Exercise details = From the entries provided below, copy each line that contains the word "fract".

Dataset excerpts =
↓↓↓

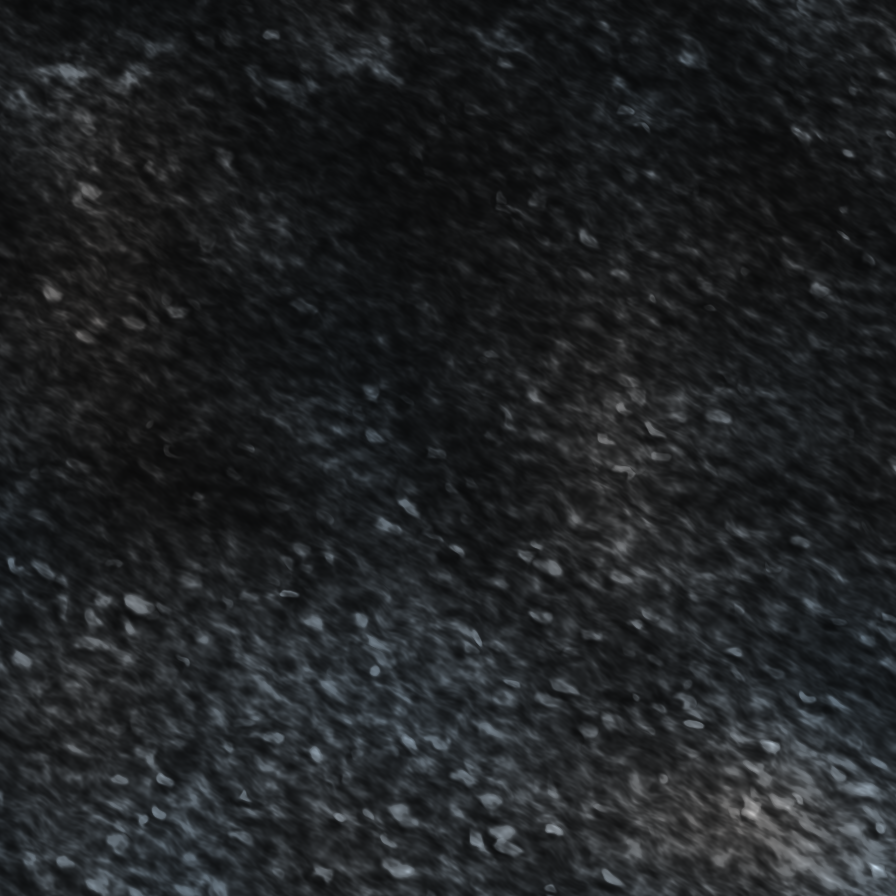
Reproduce this texture procedurally as a Shadertoy shader.

```glsl
// Dark, damp gravel slope seen at a slant: slanted streaky noise and scattered
// chips modulate a tone that brightens toward the foreground, with broad
// warm and blue stains and a broken row of pale stones near the top.

const float TONE_NEAR = 0.178;
const float TONE_FAR = 0.083;
const float TONE_FLOOR = 0.030;
const float TONE_KNEE = 0.40;                 // highlights compress above this
const float SLANT = 0.58;                     // downhill angle to the right
const vec2 GRAIN_FREQ = vec2(31.0, 66.0);     // along and across the slant
const vec2 CHIP_FREQ = vec2(25.0, 46.0);
const float GRAIN_CONTRAST = 1.70;
const float PATCH_CONTRAST = 1.20;
const float CHIP_LIGHT = 1.35;
const float CHIP_SHADE = 0.65;
const float STONE_LIGHT = 1.30;
const vec3 WARM = vec3(1.02, 0.99, 0.97);
const vec3 COOL = vec3(0.84, 1.00, 1.13);

vec2 hash2(vec2 p) {
    vec3 q = fract(vec3(p.xyx) * vec3(0.1031, 0.1030, 0.0973));
    q += dot(q, q.yzx + 33.33);
    return fract((q.xx + q.yz) * q.zy);
}

float cornerSlope(vec2 cell, vec2 offset) {
    return dot(hash2(cell) * 2.0 - 1.0, offset);
}

// Gradient noise, roughly -0.7 to 0.7
float noise(vec2 p) {
    vec2 i = floor(p), f = fract(p);
    vec2 u = f * f * f * (f * (f * 6.0 - 15.0) + 10.0);
    vec2 e = vec2(1.0, 0.0);
    float low = mix(cornerSlope(i, f), cornerSlope(i + e.xy, f - e.xy), u.x);
    float high = mix(cornerSlope(i + e.yx, f - e.yx), cornerSlope(i + e.xx, f - e.xx), u.x);
    return mix(low, high, u.y);
}

float fbm(vec2 p) {
    float sum = 0.0, weight = 1.0;
    for (int k = 0; k < 3; k++) {
        sum += weight * noise(p);
        p = p * 1.93 + vec2(17.3, 9.1);
        weight *= 0.55;
    }
    return sum;
}

// Scattered soft chips: lit body with a dark lower edge
float chips(vec2 p) {
    vec2 cell = floor(p);
    float light = 0.0, shade = 0.0;
    for (int y = -1; y <= 1; y++)
    for (int x = -1; x <= 1; x++) {
        vec2 id = cell + vec2(x, y);
        vec2 place = hash2(id + 51.0);
        vec2 kind = hash2(id + 203.0);
        vec2 d = p - id - 0.15 - 0.7 * place;
        d.y += (place.x - 0.5) * d.x;
        float radius = mix(0.25, 0.60, kind.x);
        float strength = kind.y * kind.y * kind.y;
        light = max(light, strength * smoothstep(radius, radius * 0.45, length(d)));
        shade = max(shade, strength * smoothstep(radius * 1.2, radius * 0.4, length(d + vec2(0.1, 0.5))));
    }
    return CHIP_LIGHT * light - CHIP_SHADE * shade * (1.0 - light);
}

void mainImage(out vec4 fragColor, in vec2 fragCoord) {
    vec2 uv = fragCoord / iResolution.y;

    // Grain shrinks with distance and follows the slant
    vec2 ground = vec2((uv.x - 0.5) * (1.0 + 0.2 * uv.y), uv.y + 0.12 * uv.y * uv.y);
    ground += 0.008 * vec2(noise(ground * 22.0), noise(ground * 22.0 + 40.0));
    float c = cos(SLANT), s = sin(SLANT);
    vec2 slope = vec2(c * ground.x - s * ground.y, s * ground.x + c * ground.y) + 5.0;

    // Broad stains and foreground light
    float stain = fbm(slope * vec2(3.0, 5.0) + 3.0);
    float nearness = 1.0 - smoothstep(0.0, 0.80, uv.y - 0.15 * (uv.x - 0.5));
    vec2 glowOffset = (uv - vec2(0.77, 0.08)) * vec2(5.0, 9.0);
    float glow = exp(-dot(glowOffset, glowOffset));

    // Fine surface relief
    float grain = fbm(slope * GRAIN_FREQ);
    float chipMask = smoothstep(-0.35, 0.30, noise(slope * 7.0 + 11.0) + 0.35 * nearness);
    float chip = chips(slope * CHIP_FREQ + 0.35 * noise(slope * 60.0)) * chipMask;

    // Broken row of pale stones
    float row = exp(-pow((uv.y - 0.92 - 0.05 * noise(uv * 5.0)) / 0.050, 2.0));
    float lumps = fbm(slope * vec2(8.0, 13.0) + 29.0);
    float stones = row * smoothstep(0.04, 0.26, lumps);

    float logTone = GRAIN_CONTRAST * grain + PATCH_CONTRAST * stain + chip;
    logTone += STONE_LIGHT * stones + 0.35 * glow;
    float base = TONE_FAR * pow(TONE_NEAR / TONE_FAR, nearness);
    float tone = TONE_FLOOR + (base - TONE_FLOOR) * exp(logTone);
    tone = min(tone, TONE_KNEE + 0.3 * (tone - TONE_KNEE));

    // Warm earth against blue, strongest in the low corners
    float blue = 0.42 + 0.7 * noise(uv * 3.7 + 8.0) + 0.30 * nearness + 0.10 * stones - 0.55 * glow;
    vec3 tint = mix(WARM, COOL, clamp(blue, 0.0, 1.0));
    fragColor = vec4(tone * tint, 1.0);
}
```
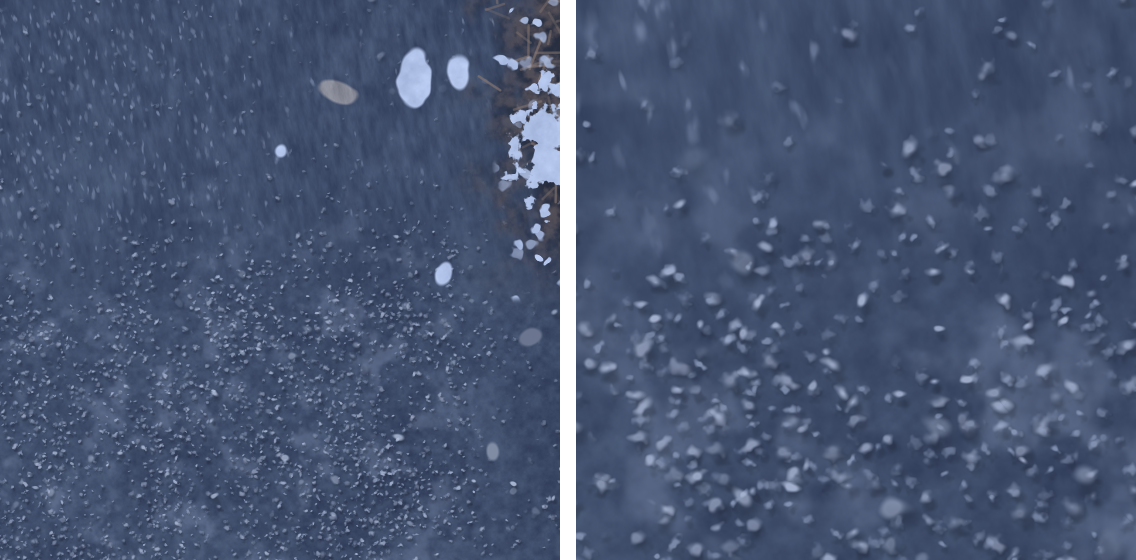
Left, the full canvas; right, a detail of the centre.
Give the GLSL for this texture, as a three.js fragment shader.

```glsl
// Blue-grey asphalt strewn with pale grit, fading to slanted streaks at upper left,
// with snow lumps and dry grass at the upper right edge.
// Value noise tints the ground; jittered cells scatter grit; noisy ellipses form lumps.
varying vec2 vUv;

vec3 hash3(vec2 p) {
  vec3 q = fract(p.xyx * vec3(0.1031, 0.1030, 0.0973));
  q += dot(q, q.yxz + 33.33);
  return fract((q.xxy + q.yzz) * q.zyx);
}

float noise(vec2 p) {
  vec2 i = floor(p), f = fract(p);
  f = f * f * (3.0 - 2.0 * f);
  return mix(mix(hash3(i).x, hash3(i + vec2(1.0, 0.0)).x, f.x),
             mix(hash3(i + vec2(0.0, 1.0)).x, hash3(i + 1.0).x, f.x), f.y);
}

float fbm(vec2 p) {
  float sum = 0.0, amp = 0.5;
  for (int i = 0; i < 4; i++) {
    sum += amp * noise(p);
    p = p * 2.03 + 17.3;
    amp *= 0.5;
  }
  return sum / 0.9375;
}

vec2 turn(vec2 p, float a) {
  return vec2(p.x * cos(a) + p.y * sin(a), p.y * cos(a) - p.x * sin(a));
}

// Ragged grains scattered in unit cells: x is light, y is a faint shadow
vec2 grains(vec2 p, float share, float size, float core, float seed) {
  vec2 result = vec2(0.0);
  float ragged = 0.9 * (noise(p * 4.5 + seed) - 0.5);
  for (int j = -1; j <= 1; j++) {
    for (int i = -1; i <= 1; i++) {
      vec2 cell = floor(p) + vec2(float(i), float(j));
      vec3 h = hash3(cell + seed);
      vec3 k = hash3(cell + seed + 71.7);
      float present = smoothstep(h.z, h.z + 0.08, share);
      vec2 stretch = vec2(1.0, 1.1 + 0.7 * k.y) / (size * (0.6 + 0.6 * k.x));
      vec2 d = p - cell - h.xy;
      float angle = (k.z - 0.4) * 2.2;
      float r = length(turn(d, angle) * stretch) + ragged;
      float s = length((d + vec2(-0.4, 0.7) * size) * stretch.x) + ragged;
      float light = (1.0 - smoothstep(core, 1.15, r)) * (0.4 + 0.6 * k.y);
      result = max(result, present * vec2(light, 1.0 - smoothstep(0.1, 1.3, s)));
    }
  }
  return result;
}

// Uneven ellipse with an edge of constant softness
float lump(vec2 p, vec2 center, vec2 radius, float angle) {
  float r = length(turn(p - center, angle) / radius) + 0.3 * (noise(p * 55.0) - 0.5);
  float soft = 0.003 / min(radius.x, radius.y);
  return 1.0 - smoothstep(1.0 - soft, 1.0 + soft, r);
}

float straw(vec2 p, vec2 a, vec2 along) {
  float t = clamp(dot(p - a, along) / dot(along, along), 0.0, 1.0);
  return 1.0 - smoothstep(0.0008, 0.0035, length(p - a - along * t));
}

void main() {
  vec2 p = vUv;
  vec2 slanted = vec2(p.x + 0.15 * p.y, p.y);
  float lower = 1.0 - smoothstep(0.4, 0.68, p.y + 0.2 * (fbm(p * 6.0) - 0.5));
  float leftSide = 1.0 - smoothstep(0.7, 0.95, p.x);
  float streaky = (1.0 - smoothstep(0.15, 0.6, p.x)) * smoothstep(0.46, 0.66, p.y);
  float verge = smoothstep(0.82, 0.98, p.x + 0.2 * (fbm(p * 18.0) - 0.5)) * smoothstep(0.42, 0.65, p.y);

  // Asphalt: broad tint, fine texture and dusty patches
  float fine = mix(fbm(slanted * vec2(100.0, 36.0)), fbm(p * 75.0), lower) - 0.5;
  float tone = 0.48 + 0.9 * (fbm(p * 7.0) - 0.5) + 1.3 * fine + 0.12 * streaky;
  vec3 color = mix(vec3(0.205, 0.255, 0.37), vec3(0.285, 0.35, 0.465), tone);
  float dust = smoothstep(0.52, 0.78, fbm(p * 24.0 + 5.0)) * (0.25 + 0.75 * lower) * leftSide;
  color = mix(color, vec3(0.43, 0.49, 0.61), 0.5 * dust);

  // Soft streaks, then coarse and fine grit with shadows
  float streaks = grains(slanted * vec2(75.0, 32.0), 0.08 + 0.6 * streaky, 0.36, 0.0, 3.0).x;
  color = mix(color, vec3(0.55, 0.61, 0.73), 0.7 * streaks * (1.0 - lower));
  float clumps = smoothstep(0.25, 0.75, fbm(p * 13.0 + 2.0));
  float share = (0.07 + 0.6 * lower * (0.2 + 1.1 * clumps)) * (0.2 + 0.8 * leftSide);
  vec2 grit = grains(p * 58.0, share, 0.35, 0.1, 11.0);
  vec2 crumbs = grains(p * 88.0 + 0.4, share, 0.4, 0.1, 29.0);
  vec2 pebbles = grains(p * 24.0, 0.06 + 0.07 * lower, 0.22, 0.35, 47.0);
  color *= 1.0 - 0.2 * max(grit.y, max(0.6 * crumbs.y, pebbles.y));
  color = mix(color, vec3(0.68, 0.73, 0.85), 0.9 * grit.x);
  color = mix(color, vec3(0.6, 0.66, 0.79), 0.75 * crumbs.x);
  color = mix(color, vec3(0.74, 0.79, 0.9), 0.85 * pebbles.x);

  // Verge: mottled soil and dry straws
  vec3 soil = mix(vec3(0.13, 0.15, 0.21), vec3(0.35, 0.31, 0.32), smoothstep(0.25, 0.75, fbm(p * 55.0)));
  color = mix(color, soil, 0.8 * verge);
  for (int i = 0; i < 56; i++) {
    vec3 h = hash3(vec2(float(i), 7.0));
    vec3 k = hash3(vec2(float(i), 19.0));
    vec2 start = vec2(1.01 - 0.16 * h.x * h.y, 0.66 + 0.34 * h.z);
    vec2 along = turn(vec2(0.02 + 0.04 * k.x, 0.0), 6.28 * k.y);
    color = mix(color, vec3(0.52, 0.46, 0.44), straw(p, start, along) * (0.2 + 0.5 * k.z));
  }

  // Snow: broken drift, loose lumps and crumbs along the verge
  vec2 driftAt = (p - vec2(0.995, 0.755)) / vec2(0.085, 0.12);
  float drift = 1.1 - length(driftAt) + 2.4 * (fbm(p * 38.0) - 0.5);
  float snow = smoothstep(0.22, 0.42, drift);
  snow = max(snow, lump(p, vec2(0.74, 0.857), vec2(0.029, 0.053), -0.08));
  snow = max(snow, lump(p, vec2(0.82, 0.87), vec2(0.019, 0.031), 0.1));
  snow = max(snow, lump(p, vec2(0.792, 0.512), vec2(0.014, 0.019), -0.3));
  snow = max(snow, lump(p, vec2(0.501, 0.73), vec2(0.01, 0.011), 0.0));
  float nearVerge = smoothstep(0.8, 0.9, p.x) * smoothstep(0.42, 0.55, p.y);
  float loose = grains(p * 27.0, 0.4 * nearVerge, 0.34, 0.6, 83.0).x;
  snow = max(snow, min(1.0, 1.5 * loose));
  color = mix(color, vec3(0.69, 0.76, 0.91) + 0.15 * (fbm(p * 50.0) - 0.5), snow);

  // Lone stones
  color = mix(color, vec3(0.54, 0.55, 0.6) + 0.2 * fine, lump(p, vec2(0.602, 0.836), vec2(0.036, 0.018), -0.35));
  color = mix(color, vec3(0.42, 0.46, 0.56), lump(p, vec2(0.948, 0.398), vec2(0.02, 0.014), 0.4));
  color = mix(color, vec3(0.5, 0.55, 0.64), lump(p, vec2(0.88, 0.194), vec2(0.01, 0.015), 0.1));
  gl_FragColor = vec4(color, 1.0);
}
```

↑↑↑

Answer to the problem =
    vec3 q = fract(vec3(p.xyx) * vec3(0.1031, 0.1030, 0.0973));
    return fract((q.xx + q.yz) * q.zy);
    vec2 i = floor(p), f = fract(p);
  vec3 q = fract(p.xyx * vec3(0.1031, 0.1030, 0.0973));
  return fract((q.xxy + q.yzz) * q.zyx);
  vec2 i = floor(p), f = fract(p);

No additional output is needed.